1 Understanding the performance of
1. The Department is responsible for the management
of jobcentres, which provide critical support to the unemployed,
including those on Jobseeker's Allowance. In 2011-12, nearly 37,000
jobcentre staff across 740 jobcentres supported a caseload of
some five million people at a cost of £1.4 billion. In 2011-12,
jobcentres helped around 3.6 million jobseekers set up new claims
for Jobseeker's Allowance and helped 3.5 million people to leave
2. At the start of the economic downturn the
number of Jobseeker's Allowance claimants increased from 0.9 million
in September 2008 to 1.5 million in March 2009.
Jobcentres responded to the increased demand for their services
by prioritising activities to check eligibility for benefits and
referring more people to other sources of support. The number
of people claiming Jobseeker's Allowance has remained broadly
constant at around 1.5 million since March 2009.
3. The Department monitors the performance of
jobcentres by measuring the rate at which people stop claiming
benefits rather than the number of people who find employment.
Between 250,000 and 300,000 people end their claims for Jobseeker's
Allowance each month, but in around 40% of cases individuals will
reclaim benefit within 6 months, with 60% reclaiming within 2
years. The Department told us that in 40% of cases it does not
collect data on those that find work as opposed to simply the
number who stop claiming benefits. It also told us that employment
was not the only objective of the Jobseeker's Allowance regime
and its purpose was also to cut the benefits bill by reducing
the number of people who are dependent on benefits.
In addition, the Department told us that it chose to monitor the
number of people leaving benefits rather than track job destinations
because it is less expensive to administer.
4. The Department said it did not feel disadvantaged
by not having information of the destinations of all leavers and
that its administrative data is supplemented by periodic surveys
on the destination of claimants.
However, Universal Credit will only be fully implemented by 2017
at the earliest. The Department told us that under Universal Credit
it will have much quicker access and more readily available information
about the destinations of some of its claimants.
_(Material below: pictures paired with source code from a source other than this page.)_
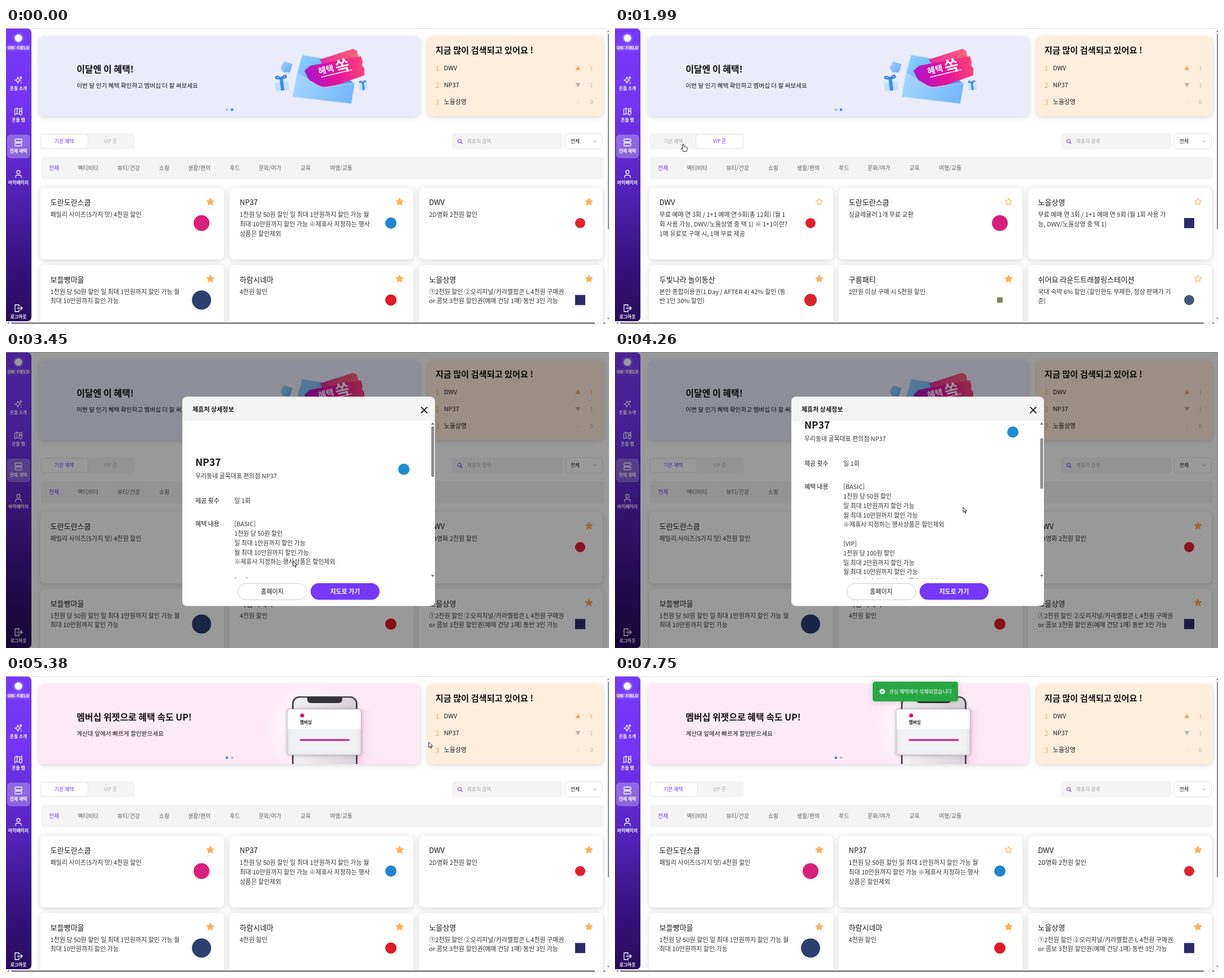
An HTML page with a canvas for the animation above (8090 ms loop, 1067 by 525 pixels).

```html
<!DOCTYPE html>
<html lang="ko">
<head>
<meta charset="utf-8">
<style>
html, body { margin: 0; width: 100%; height: 100%; overflow: hidden; background: #fff; }
canvas { display: block; }
</style>
</head>
<body>
<canvas id="stage" width="1067" height="525"></canvas>
<script>
const c = document.getElementById('stage').getContext('2d');
const W = 1067, H = 525, LOOP = 8090;
const FONT = '"Noto Sans CJK KR", "Noto Sans CJK JP", "Noto Sans CJK", sans-serif';
const PURPLE = '#7638fa', ORANGE = '#ffb057', GREY = '#a8a8a8', INK = '#1a1a1a';

const clamp = v => Math.max(0, Math.min(1, v));
const easeOut = v => 1 - (1 - v) ** 3;

// CSS "ease" timing curve
function ease(x) {
  let lo = 0, hi = 1;
  for (let i = 0; i < 20; i++) {
    const u = (lo + hi) / 2, v = 1 - u;
    if (.75 * v * v * u + .75 * v * u * u + u ** 3 < x) lo = u; else hi = u;
  }
  return .3 * (1 - lo) ** 2 * lo + 3 * (1 - lo) * lo * lo + lo ** 3;
}

// Smooth interpolation through [time, ...values] keys, resting where values repeat
function track(keys, t, k) {
  if (t <= keys[0][0]) return keys[0][k];
  const i = keys.findIndex(p => p[0] > t);
  if (i < 0) return keys[keys.length - 1][k];
  const slope = j => {
    const a = keys[j - 1], b = keys[j], d = keys[j + 1];
    if (!a || !d || (b[k] - a[k]) * (d[k] - b[k]) <= 0) return 0;
    return (d[k] - a[k]) / (d[0] - a[0]);
  };
  const a = keys[i - 1], b = keys[i], span = b[0] - a[0], u = (t - a[0]) / span;
  const s = u * u * (3 - 2 * u);
  return a[k] + (b[k] - a[k]) * s
    + span * (slope(i - 1) * u * (1 - u) ** 2 - slope(i) * u * u * (1 - u));
}

function text(s, x, y, size, color = INK, weight = 400, align = 'left') {
  c.font = `${weight} ${size}px ${FONT}`;
  c.textAlign = align;
  c.fillStyle = color;
  c.fillText(s, x, y + size * .38);
}

function box(x, y, w, h, r, fill, stroke) {
  c.beginPath();
  c.roundRect(x, y, w, h, r);
  if (fill) { c.fillStyle = fill; c.fill(); }
  if (stroke) { c.strokeStyle = stroke; c.lineWidth = 1; c.stroke(); }
}

function shadowBox(...args) {
  c.save();
  c.shadowColor = 'rgba(0,0,0,.16)';
  c.shadowBlur = 10;
  c.shadowOffsetY = 2;
  box(...args);
  c.restore();
}

function disc(x, y, r, fill) {
  c.beginPath();
  c.arc(x, y, r, 0, 7);
  c.fillStyle = fill;
  c.fill();
}

function poly(pts, fill) {
  c.beginPath();
  pts.forEach(([x, y]) => c.lineTo(x, y));
  c.closePath();
  c.fillStyle = fill;
  c.fill();
}

function line(d, x, y, color, width) {
  c.save();
  c.translate(x, y);
  c.strokeStyle = color;
  c.lineWidth = width;
  c.lineCap = c.lineJoin = 'round';
  c.stroke(new Path2D(d));
  c.restore();
}

function grad(x0, y0, x1, y1, ...stops) {
  const g = c.createLinearGradient(x0, y0, x1, y1);
  stops.forEach((s, i) => g.addColorStop(i / (stops.length - 1), s));
  return g;
}

function star(x, y, on) {
  c.beginPath();
  for (let i = 0; i < 10; i++) {
    const a = i * Math.PI / 5 - Math.PI / 2, r = i % 2 ? 3.1 : 6.3;
    c.lineTo(x + r * Math.cos(a), y + .5 + r * Math.sin(a));
  }
  c.closePath();
  c.lineJoin = 'round';
  c.lineWidth = on ? 1.6 : 1.1;
  c.strokeStyle = c.fillStyle = ORANGE;
  if (on) c.fill();
  c.stroke();
}

const MENU = [
  [92, '온들 소개', 'M-1-5Q-.3-.3 4 .5Q-.3 1.3-1 6Q-1.7 1.3-6 .5Q-1.7-.3-1-5ZM4-6v4M2-4h4M5 4v2'],
  [148, '온들 맵', 'M1 5L-2.500 4-6.500 6V-4L-2.500-6 2-4 6-6V-1M-2.500-6V4M2-4V0M4 6.500Q1 3.500 1.500 2A2.500 2.500 0 0 1 6.500 2Q7 3.500 4 6.500Z'],
  [203, '전체 혜택', 'M-5-6H5Q6-6 6-5V-2Q6-1 5-1H-5Q-6-1-6-2V-5Q-6-6-5-6ZM-5 1H5Q6 1 6 2V5Q6 6 5 6H-5Q-6 6-6 5V2Q-6 1-5 1Z'],
  [259, '마이페이지', 'M3-3.500A3 3 0 1 1-3-3.500A3 3 0 1 1 3-3.500M-5 6.500V5Q-5 2-2 2H2Q5 2 5 5V6.500'],
  [497, '로그아웃', 'M1-3V-6H-6V6H1V3M-2 0H7M4-3L7 0 4 3']
];

function sidebar(h) {
  box(0, 1, 45, h - 1, [0, 7, 7, 0], grad(0, 0, 0, 520, PURPLE, '#7435f5', '#5a25c4', '#3b1589', '#260c5c'));
  c.save();
  c.shadowColor = 'rgba(255,255,255,.8)';
  c.shadowBlur = 5;
  disc(22, 18, 6.5, '#fff');
  text('ON: FIELD', 22, 35, 7.9, '#fff', 700, 'center');
  c.restore();
  box(2, 189, 40.500, 42, 6, 'rgba(255,255,255,.28)');
  for (const [y, label, icon] of MENU) {
    line(icon, 22, y, '#fff', 1.3);
    text(label, 22, y + 15.500, 7.8, '#fff', 700, 'center');
  }
}

function gift(x, y, s) {
  c.save();
  c.translate(x, y);
  c.rotate(-.12);
  c.scale(s, s);
  box(-12, -7, 24, 20, 2, '#c3e0ff');
  box(-14, -9, 28, 7, 2, '#dceeff');
  box(-3, -9, 6, 22, 0, '#3a8cf0');
  line('M0-9Q-10-17-9-10Q-6-8 0-9Q10-17 9-10Q6-8 0-9', 0, 0, '#2f7fe8', 2.5);
  c.restore();
}

function benefitSlide(x) {
  c.save();
  c.translate(x, 0);
  shadowBox(59, 15, 673, 141, 8, '#eaecfc');
  text('이달엔 이 혜택!', 125, 73, 15.9, '#111', 700);
  text('이번 달 인기 혜택 확인하고 멤버십 더 잘 써보세요', 125, 102, 10.65, '#111', 500);
  poly([[486, 70], [492, 59], [507, 64], [502, 79], [490, 78]], grad(486, 59, 507, 79, '#a9d6ff', '#5ea8f5'));
  poly([[515, 82], [524, 48], [560, 54], [616, 98], [560, 112]], grad(520, 48, 600, 110, '#8ed0ff', '#4b9cf5'));
  poly([[555, 56], [614, 37], [621, 40], [627, 66], [575, 86]], grad(555, 50, 627, 60, '#e52a9c', '#ff6a72'));
  poly([[528, 76], [538, 67], [628, 50], [631, 60], [630, 66], [634, 72], [634, 84], [560, 110], [545, 109]],
    grad(528, 80, 634, 60, '#a915c8', '#e3149b', '#ff4376'));
  poly([[515, 80], [554, 103], [563, 105], [617, 97], [611, 134], [507, 122]], grad(510, 85, 610, 134, '#a5d7ff', '#73b6fa'));
  line('M515 80L554 103Q559 106 566 105L617 97', 0, 0, '#c6e6ff', 1);
  c.save();
  c.translate(553, 77);
  c.rotate(-.24);
  text('혜택', 0, 0, 15, '#fff', 700);
  text('쏙', 31, 0, 27, '#fff', 900);
  line('M3 11H58', 0, 0, '#fff', 1.5);
  c.restore();
  gift(488, 98, 1);
  gift(632, 102, .62);
  c.restore();
}

function widgetSlide(x) {
  c.save();
  c.translate(x, 0);
  shadowBox(59, 15, 673, 141, 8, '#feeaf7');
  c.beginPath();
  c.rect(59, 15, 673, 141);
  c.clip();
  const glow = c.createRadialGradient(535, 90, 20, 535, 90, 78);
  glow.addColorStop(0, '#fff');
  glow.addColorStop(1, 'rgba(255,255,255,0)');
  c.fillStyle = glow;
  c.fillRect(455, 15, 165, 141);
  c.fillStyle = grad(615, 0, 655, 0, 'rgba(240,170,215,.65)', 'rgba(254,234,247,0)');
  c.fillRect(615, 60, 40, 96);
  text('멤버십 위젯으로 혜택 속도 UP!', 125, 73, 15.9, '#111', 700);
  text('계산대 앞에서 빠르게 할인받으세요', 125, 102, 10.65, '#111', 500);
  box(506, 36, 116, 140, 13, '#4a4a50');
  box(509, 38.500, 110, 140, 11, grad(509, 0, 619, 0, '#f4f1f4', '#d9d3d9'));
  box(533, 37, 62, 11, [0, 0, 6, 6], '#34343a');
  c.save();
  c.shadowColor = 'rgba(80,40,70,.35)';
  c.shadowBlur = 6;
  box(498, 59, 130, 81, 4, '#f1f2f4', '#c9c5ca');
  c.restore();
  box(498.500, 59.500, 129, 34, [4, 4, 0, 0], '#fff');
  disc(524, 70, 3.500, '#e6007e');
  text('멤버십', 520, 82, 7.6, INK, 700);
  box(520, 112, 88, 3, 1, '#e5168a');
  c.restore();
}

function banner(t) {
  const p = ease(clamp((t - 4410) / 300)), shift = 689 * p;
  c.save();
  c.beginPath();
  c.rect(50, 0, 690, 175);
  c.clip();
  if (p < 1) benefitSlide(-shift);
  if (p > 0) widgetSlide(689 - shift);
  c.restore();
  const second = t < 4410;
  disc(391, 145, 2.3, second ? '#b9bbc6' : '#2b82e0');
  disc(400, 145, 2.3, second ? '#1f86f5' : '#c4bcc2');
}

function popular() {
  shadowBox(746, 15, 311, 141, 9, '#ffeedc');
  text('지금 많이 검색되고 있어요 !', 760, 39, 15.2, '#111', 700);
  ['DWV', 'NP37', '노을상영'].forEach((name, i) => {
    const y = 71 + i * 30, color = i ? '#b3b0ac' : '#f9a254';
    text(i + 1, 760, y, 12, '#f9a254', 500);
    text(name, 775, y, 10.9, INK, 500);
    text(i ? i - 1 ? '0' : '1' : '1', 1036, y, 9.5, color, 400, 'center');
    const d = i ? -1 : 1;
    if (i < 2) poly([[1007.500, y + 3.500 * d], [1012, y - 4 * d], [1016.500, y + 3.500 * d]], color);
    else text('-', 1012, y, 9.5, color, 400, 'center');
  });
}

function filters(vip) {
  box(61, 187, 167, 28, 5, '#f4f4f4');
  c.save();
  c.shadowColor = 'rgba(0,0,0,.1)';
  c.shadowBlur = 2;
  box(vip ? 144 : 62.500, 189.500, 82, 23.500, 4, '#fff');
  c.restore();
  text('기본 혜택', 103, 201, 8.8, vip ? GREY : PURPLE, 500, 'center');
  text('VIP 존', 185, 201, 8.9, vip ? PURPLE : '#b5b5b5', 500, 'center');
  box(789, 187, 195.500, 28, 5, '#f4f4f4');
  line('M2.500-.5A3 3 0 1 1-3.500-.5A3 3 0 1 1 2.500-.5M1.700 1.700L4 4', 803, 201, PURPLE, 1.1);
  text('제휴처 검색', 816, 201, 8.7, GREY);
  box(989.500, 187.500, 66, 27, 5, '#fff', '#e3e3e3');
  text('전체', 999, 201, 8.8, INK, 500);
  line('M-2.500-1.200L0 1.300 2.500-1.200', 1042, 201, '#999', 1);
  box(62, 229, 996, 39, 4, '#f4f4f4');
  const tabs = { 전체: 76, 액티비티: 127, '뷰티/건강': 197, 쇼핑: 271, '생활/편의': 322, 푸드: 396, '문화/여가': 447, 교육: 521, '여행/교통': 573 };
  for (const name in tabs) {
    const on = name === '전체';
    text(name, tabs[name], 248, 9.8, on ? PURPLE : '#5c5c5c', on ? 500 : 400);
  }
}

const dwv = [9, '#e5202e'], scoop = [14, '#d91f7c'], np = [10, '#2184d2'], hall = [-9, '#2d2b66'];
// title, lines, [logo radius (negative = square), color], starred
const BASIC = [
  ['도란도란스쿱', ['패밀리 사이즈(5가지 맛) 4천원 할인'], scoop, 1],
  ['NP37', ['1천원 당 50원 할인 일 최대 1만원까지 할인 가능 월', '최대 10만원까지 할인 가능 ※제휴사 지정하는 행사', '상품은 할인제외'], np, 1],
  ['DWV', ['2D영화 2천원 할인'], dwv, 1],
  ['보들빵마을', ['1천원 당 50원 할인 일 최대 1만원까지 할인 가능 월', '최대 10만원까지 할인 가능'], [17, '#2c3f73'], 1],
  ['하람시네마', ['4천원 할인'], [10, '#e3182b'], 1],
  ['노을상영', ['①2천원 할인 ②오리지널/카라멜팝콘 L 4천원 구매권', 'or 콤보 3천원 할인권(예매 건당 1매) 동반 3인 가능'], hall, 1]
];
const VIP = [
  ['DWV', ['무료 예매 연 3회 / 1+1 예매 연 9회(총 12회) (월 1', '회 사용 가능, DWV/노을상영 중 택 1) ※ 1+1이란?', '1매 유료로 구매 시, 1매 무료 제공'], dwv, 0],
  ['도란도란스쿱', ['싱글레귤러 1개 무료 교환'], scoop, 0],
  ['노을상영', ['무료 예매 연 3회 / 1+1 예매 연 9회 (월 1회 사용 가', '능, DWV/노을상영 중 택 1)'], hall, 0],
  ['두빛나라 놀이동산', ['본인 종합이용권(1 Day / AFTER 4) 42% 할인 (동', '반 1인 30% 할인)'], [11, '#d8232a'], 1],
  ['구름패티', ['2만원 이상 구매 시 5천원 할인'], [-5, '#7d8a5c'], 1],
  ['쉬어요 라운드트래블링스테이션', ['국내 숙박 6% 할인 (할인한도 무제한, 정상 판매가 기', '준)'], [9, '#3e5a78'], 0]
];

function cards(t, vip) {
  (vip ? VIP : BASIC).forEach(([title, lines, [r, color], on], i) => {
    const x = 60.500 + i % 3 * 335, y = i < 3 ? 283.500 : 420;
    shadowBox(x, y, 325.500, 127, 8, '#fff');
    text(title, x + 18, y + 26, 13, INK, 500);
    lines.forEach((s, n) => text(s, x + 18, y + 47.500 + n * 16.800, 11, '#333'));
    star(x + 301, y + 24.500, on && !(i === 1 && !vip && t >= 6720));
    if (r > 0) disc(x + 285.500, y + 62.500, r, color);
    else box(x + 285.500 + r, y + 62.500 + r, -2 * r, -2 * r, 0, color);
  });
}

function scrollbars() {
  c.fillStyle = '#f7f7f7';
  c.fillRect(0, 520, W, 5);
  c.fillRect(1064, 0, 3, H);
  box(9, 522, 1033, 3, 1.5, '#8c8c8c');
  box(1065, 10, 2, 347, 1, '#8c8c8c');
  poly([[2, 523.500], [5.500, 521.500], [5.500, 525]], '#777');
  poly([[1061, 523.500], [1057.500, 521.500], [1057.500, 525]], '#777');
  poly([[1064, 7], [1066, 4], [1067, 7]], '#777');
  poly([[1064, 514], [1066, 517], [1067, 514]], '#777');
}

const SCROLL = [[3980, 0], [4180, 45], [4260, 65], [4600, 448], [4780, 538]];
const TERMS = [
  [305, '[BASIC]', '1천원 당 50원 할인', '일 최대 1만원까지 할인 가능', '월 최대 10만원까지 할인 가능', '※제휴사 지정하는 행사상품은 할인제외', '',
    '[VIP]', '1천원 당 100원 할인', '일 최대 2만원까지 할인 가능', '월 최대 10만원까지 할인 가능', '※제휴사 지정하는 행사상품은 할인제외'],
  [570, '결제 시 직원에게 멤버십 카드 제시', '', '', '', '*꼭 확인하세요', '',
    '- 제휴사(NP37)에서 지정하는 행사상품(1+1, 2+1, 할인, 덤증정 등)은', 'N:멤버십 할인 제외', '',
    '- 일부매장(휴게소 등) 제외', '',
    '- 술, 담배, NP37에서 별도로 정하는 일부 서비스 항목(전화카드, 택배, 상', '품권, 주류공병, 쓰레기 봉투등에 해당하는 특별한 상품), 자체 할인행사 일', '부 항목 제외']
];

function modal(t) {
  const top = track(SCROLL, t, 1);
  c.fillStyle = 'rgba(0,0,0,.4)';
  c.fillRect(0, 0, W, H);
  box(312, 79.500, 447, 371, 8, '#fff');
  box(312, 79.500, 447, 42.500, [8, 8, 0, 0], '#f4f4f4');
  text('제휴처 상세정보', 330, 102, 11, INK, 700);
  line('M-5-5L5 5M5-5L-5 5', 740, 103, '#222', 1.8);
  c.save();
  c.beginPath();
  c.rect(312, 122, 438, 280);
  c.clip();
  c.translate(0, -top);
  text('NP37', 335, 195.500, 17.5, INK, 700);
  text('우리동네 골목대표 편의점 NP37', 335, 220, 10.9, '#333');
  disc(704, 208, 10, '#1b8fcf');
  text('제공 횟수', 335, 263.500, 10.9, INK, 500);
  text('일 1회', 404, 264, 10.9, '#333');
  text('혜택 내용', 335, 305, 10.9, INK, 500);
  text('이용 방법', 335, 570, 10.9, INK, 500);
  for (const [y, ...lines] of TERMS)
    lines.forEach((s, i) => text(s, 404, y + i * 16.800, 10.9, '#333'));
  c.restore();
  poly([[752, 129], [755, 124.500], [758, 129]], '#808080');
  poly([[752, 395], [755, 399.500], [758, 395]], '#808080');
  box(752.500, 131.500 + top / 3.11, 5, 90, 2.5, '#8a8a8a');
  box(410.500, 410.500, 122, 29, 14.5, '#fff', '#cfcfcf');
  text('홈페이지', 471, 424.500, 10.9, INK, 500, 'center');
  box(539, 410, 122, 29.500, 14.7, PURPLE);
  text('지도로 가기', 600, 424.500, 10.9, '#fff', 700, 'center');
}

function toast(t) {
  const p = easeOut(clamp((t - 6720) / 210));
  c.save();
  c.globalAlpha = p;
  c.translate(0, 6 * (p - 1));
  shadowBox(456, 10, 151, 35, 4, '#28a745');
  disc(473, 27.500, 4.8, '#fff');
  line('M-2 0L-.6 1.500 2.200-1.500', 473, 27.500, '#28a745', 1.2);
  text('관심 혜택에서 삭제되었습니다', 485, 27.500, 8.95, '#fff', 500);
  line('M-2.300-2.300L2.300 2.300M2.300-2.300L-2.300 2.300', 599.500, 17.500, '#1c6f31', 1);
  c.restore();
}

const POINTER = [
  [190, 1032, 516], [560, 640, 400], [930, 291, 251], [1000, 286, 249], [1320, 185, 201], [1650, 185, 201],
  [1960, 121, 206], [2400, 121, 206], [3100, 508, 371], [3450, 508, 371], [4150, 616, 275], [4500, 616, 275],
  [4600, 641, 249], [5020, 740, 101], [5120, 740, 101], [5380, 748, 117], [5900, 690, 350], [6020, 690, 350],
  [6420, 697, 306], [6740, 697, 306], [7470, 982, 496], [7750, 1036, 514]
];
const ARROW = new Path2D('M0 0V9.500L2.200 7.500 3.800 11 5.300 10.300 3.800 7H6.800Z');
const HAND = new Path2D('M-1.200 7V1Q0-.8 1.200 1V4.500Q2.500 3.800 3.200 5Q4.500 4.500 5.200 5.700Q6.800 5.500 6.800 7V9.500Q6.500 11 5.500 13H-.2Q-1.500 11-4 8.200Q-3.500 6-1.200 8Z');

function pointer(t) {
  if (t < 190 || t >= 7750) return;
  const hand = t > 1180 && t < 2480 || t > 4960 && t < 5120 || t > 6320 && t < 6800;
  const shape = hand ? HAND : ARROW;
  c.save();
  c.translate(track(POINTER, t, 1), track(POINTER, t, 2));
  c.lineJoin = 'round';
  c.lineWidth = 1;
  c.fillStyle = '#fff';
  c.strokeStyle = '#222';
  c.fill(shape);
  c.stroke(shape);
  c.restore();
}

function draw(now) {
  const t = now % LOOP;
  const open = t >= 3200 && t < 5120, vip = t >= 1490 && t < 2380;
  c.fillStyle = '#fff';
  c.fillRect(0, 0, W, H);
  cards(t, vip);
  filters(vip);
  banner(t);
  popular();
  c.fillStyle = '#dedede';
  c.fillRect(0, 0, W, 1);
  if (!open) scrollbars();
  sidebar(open ? 525 : 520);
  if (open) modal(t);
  if (t >= 6720) toast(t);
  pointer(t);
}

const start = performance.now();
(function tick() {
  draw(performance.now() - start);
  requestAnimationFrame(tick);
})();
</script>
</body>
</html>
```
To calculate
Universal Credit payments the Department will have real-time income
information from HM Revenue and Customs on the number of people
that move into work.
5. We were concerned that the Department's emphasis
on simply counting the number of people leaving benefits does
not necessarily help cut the benefit bill as many who stop claiming
benefit reclaim within a short space of time. Around 60% of claimants
that started claiming Jobseeker's Allowance in 2011-12 had also
claimed in the past two years
and 40% of leavers re-registered for benefits within six months.
The Department does not consider the level of people reclaiming
benefits to be material to the performance of jobcentres because
it considered that the figure reflected the dynamism of the labour
market rather than jobcentre performance.
Without this information, however, the Department is unable to
identify where it may need to take a different approach to its
services, for example training or other support, to stop people
from having to reclaim.
6. The Department's own research identified a
link between the time jobcentres' advisers spend with a claimant
and how many people stop claiming, but the caseloads of advisers
within jobcentres vary greatly across the country. The number
of claimants an adviser deals with can vary by 30% even in areas
with similar unemployment and job markets. For example, Merseyside
had 155 cases per adviser in contrast to 196 in Durham and Tees
Valley. The Department
considers these variances to be attributable to different labour
markets and told us that districts were resourced according to
the number of claims that they deal with, with local managers
deciding the staffing mix in their jobcentres. In some offices,
the assistant adviser undertakes the administrative work for interviews
with claimants, so the personal adviser can do more interviews
a day. In other officesin Wessex, for examplethe
district manager concentrates their budget on personal advisers,
so they have to do more administrative tasks and fewer advisory
interviews a day.
7. The Department is increasing the flexibility
given to jobcentre district managers to adapt the services they
provide to claimants to meet local need. It operated a 'dragon's
den forum' until it was closed down because it was found to be
slowing implementation of flexibilities and discouraged sharing
of ideas, and is now running pilots across the country to assess
the impact of increased flexibility in jobcentres. The NAO report,
however, found that staff shared good practice through informal
networks within their existing jobcentre districts rather than
more distant offices.
The Department told us that the introduction of local flexibilities
is a big change for the organisation and it is working to ensure
that information is shared both locally and nationally.
2 C&AG's Report, para 1, 3 Back
C&AG's Report, para 4 Back
Qq 67, 70; C&AG's Report, figure 19 Back
Q 30 Back
Qq 30, 36 Back
Q 38 Back
Qq 36, 39 Back
Qq 41-42 Back
Q 58 Back
C&AG's Report, Sustainable employment: supporting people
to stay in work and advance, Session 2007-08, HC 32 Back
Qq 54,56, 61 Back
Q 61 Back
Q 102 Back
Qq 100, 102-107 Back
Q 92 Back
Qq 92, 143 Back